** TASK OBJECTIVE **
All pictures should be dropped, and only the lines from the top of the entries below through the line containing "border-top: 1px solid" repeated exactly, both ends included.

[Opening RECORDS FOR THE TASK section]

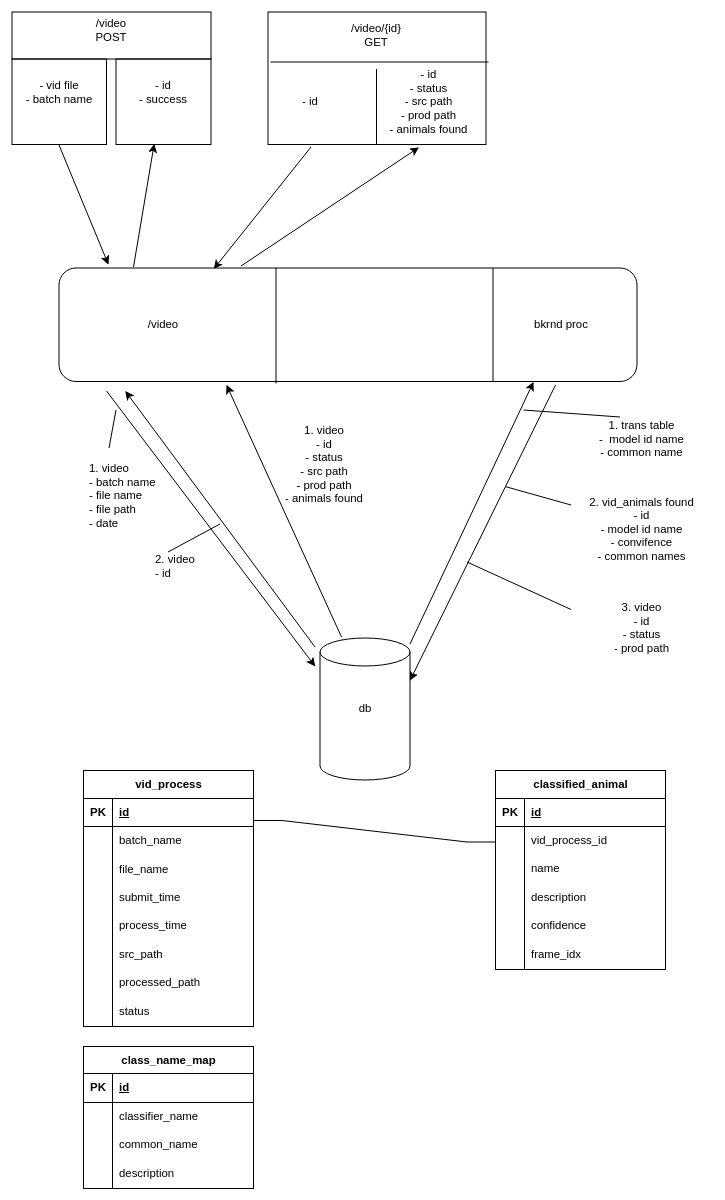
<!DOCTYPE html>
<html lang="en">
<head>
<meta charset="utf-8">
<title>Video processing architecture</title>
<style>
:root { --ink: #000; --paper: #fff; --row: 28.4px; }
* { box-sizing: border-box; margin: 0; padding: 0; }
html, body { width: 725px; height: 1200px; overflow: hidden; background: var(--paper); }
body { position: relative; font: 11.4px/13.65px "Liberation Sans", Arial, sans-serif; color: var(--ink); }
.shapes { position: absolute; left: 0; top: 0; fill: none; stroke: var(--ink); stroke-width: 1; }
.shapes .solid { fill: var(--ink); }
.arrows path { marker-end: url(#arrowhead); }
.label { position: absolute; width: 140px; text-align: center; white-space: pre; }
.label.start { text-align: left; }
.entity { position: absolute; width: 171px; border: 1px solid var(--ink); display: flex; flex-direction: column; }
.entity h2 { height: 28px; font-size: inherit; line-height: 26px; text-align: center; }
.entity li { list-style: none; display: flex; height: var(--row); line-height: 27.4px; }
.entity .key { width: 29px; flex: none; border-right: 1px solid var(--ink); text-align: center; }
.entity .field { padding-left: 6px; }
.entity .primary { border-top: 1px solid var(--ink); border-bottom: 1px solid var(--ink); font-weight: bold; height: 29.4px; }
.primary .field { text-decoration: underline; text-decoration-skip-ink: none; padding: 0; margin-left: 6px; }
.vid-process { left: 83px; top: 770px; height: 257px; }
.class-name-map { left: 83px; top: 1046px; height: 143px; }
.classified-animal { left: 495px; top: 770px; height: 200px; }
</style>
</head>
<body>
<svg class="shapes" width="725" height="1200" viewBox="0 0 725 1200" aria-hidden="true">
  <defs>
    <marker id="arrowhead" markerUnits="userSpaceOnUse" markerWidth="10" markerHeight="10" refX="8" refY="4" orient="auto">
      <path class="solid" d="M8 4L1 7.5L2.8 4L1 .5Z"/>
    </marker>
  </defs>
  <g class="endpoints">
    <rect x="12" y="12" width="199" height="47"/>
    <rect x="12" y="59" width="94.5" height="85.5"/>
    <rect x="116" y="59" width="95" height="85.5"/>
    <rect x="268" y="12" width="218" height="132.5"/>
    <path d="M270.5 62H488.5M376.5 69V144.5"/>
  </g>
  <g class="service">
    <rect x="59" y="268" width="578" height="113.5" rx="17"/>
    <path d="M276 268V383.5M493 268V381.5"/>
  </g>
  <g class="database">
    <path d="M320 652V766A45 14 0 0 0 410 766V652"/>
    <ellipse cx="365" cy="652" rx="45" ry="14"/>
  </g>
  <g class="arrows">
    <path d="M59 145L108 263.5"/>
    <path d="M133.5 267L154 145"/>
    <path d="M311 147L214.5 268"/>
    <path d="M241 266L418 148"/>
    <path d="M106.5 391L314.5 665.5"/>
    <path d="M315 647L126 392"/>
    <path d="M341.5 637L227 386"/>
    <path d="M410 644L533 383"/>
    <path d="M555.5 385L410.5 679.5"/>
  </g>
  <path class="callouts" d="M116 410L109 448M220 524L168 552M523.5 410L620 417M505 486.5L571 505M467 562L571 609.5"/>
  <path class="relation" d="M253.5 820.5H282L467 842H495"/>
</svg>

<p class="label" style="left:41px;top:17px">/video
POST</p>
<p class="label" style="left:-11px;top:79px">- vid file
- batch name</p>
<p class="label" style="left:93px;top:79px">- id
- success</p>
<p class="label" style="left:306px;top:22px">/video/{id}
GET</p>
<p class="label" style="left:240px;top:95px">- id</p>
<p class="label" style="left:358.5px;top:68px">- id
- status
- src path
- prod path
- animals found</p>

<p class="label" style="left:93px;top:318px">/video</p>
<p class="label" style="left:491px;top:318px">bkrnd proc</p>
<p class="label" style="left:295px;top:702px">db</p>

<p class="label start" style="left:89px;top:462px">1. video
- batch name
- file name
- file path
- date</p>
<p class="label start" style="left:155px;top:553px">2. video
- id</p>
<p class="label" style="left:254px;top:424px">1. video
- id
- status
- src path
- prod path
- animals found</p>
<p class="label" style="left:571.5px;top:419px">1. trans table
-  model id name
- common name</p>
<p class="label" style="left:571.5px;top:495.5px">2. vid_animals found
- id
- model id name
- convifence
- common names</p>
<p class="label" style="left:571.5px;top:601px">3. video
- id
- status
- prod path</p>

<section class="entity vid-process">
  <h2>vid_process</h2>
  <ul>
    <li class="primary"><span class="key">PK</span><span class="field">id</span></li>
    <li><span class="key"></span><span class="field">batch_name</span></li>
    <li><span class="key"></span><span class="field">file_name</span></li>
    <li><span class="key"></span><span class="field">submit_time</span></li>
    <li><span class="key"></span><span class="field">process_time</span></li>
    <li><span class="key"></span><span class="field">src_path</span></li>
    <li><span class="key"></span><span class="field">processed_path</span></li>
    <li><span class="key"></span><span class="field">status</span></li>
  </ul>
</section>

<section class="entity classified-animal">
  <h2>classified_animal</h2>
  <ul>
    <li class="primary"><span class="key">PK</span><span class="field">id</span></li>
    <li><span class="key"></span><span class="field">vid_process_id</span></li>
    <li><span class="key"></span><span class="field">name</span></li>
    <li><span class="key"></span><span class="field">description</span></li>
    <li><span class="key"></span><span class="field">confidence</span></li>
    <li><span class="key"></span><span class="field">frame_idx</span></li>
  </ul>
</section>

<section class="entity class-name-map">
  <h2>class_name_map</h2>
  <ul>
    <li class="primary"><span class="key">PK</span><span class="field">id</span></li>
    <li><span class="key"></span><span class="field">classifier_name</span></li>
    <li><span class="key"></span><span class="field">common_name</span></li>
    <li><span class="key"></span><span class="field">description</span></li>
  </ul>
</section>
</body>
</html>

[Closing RECORDS FOR THE TASK section]

** REPLY TO THE TASK **
<!DOCTYPE html>
<html lang="en">
<head>
<meta charset="utf-8">
<title>Video processing architecture</title>
<style>
:root { --ink: #000; --paper: #fff; --row: 28.4px; }
* { box-sizing: border-box; margin: 0; padding: 0; }
html, body { width: 725px; height: 1200px; overflow: hidden; background: var(--paper); }
body { position: relative; font: 11.4px/13.65px "Liberation Sans", Arial, sans-serif; color: var(--ink); }
.shapes { position: absolute; left: 0; top: 0; fill: none; stroke: var(--ink); stroke-width: 1; }
.shapes .solid { fill: var(--ink); }
.arrows path { marker-end: url(#arrowhead); }
.label { position: absolute; width: 140px; text-align: center; white-space: pre; }
.label.start { text-align: left; }
.entity { position: absolute; width: 171px; border: 1px solid var(--ink); display: flex; flex-direction: column; }
.entity h2 { height: 28px; font-size: inherit; line-height: 26px; text-align: center; }
.entity li { list-style: none; display: flex; height: var(--row); line-height: 27.4px; }
.entity .key { width: 29px; flex: none; border-right: 1px solid var(--ink); text-align: center; }
.entity .field { padding-left: 6px; }
.entity .primary { border-top: 1px solid var(--ink); border-bottom: 1px solid var(--ink); font-weight: bold; height: 29.4px; }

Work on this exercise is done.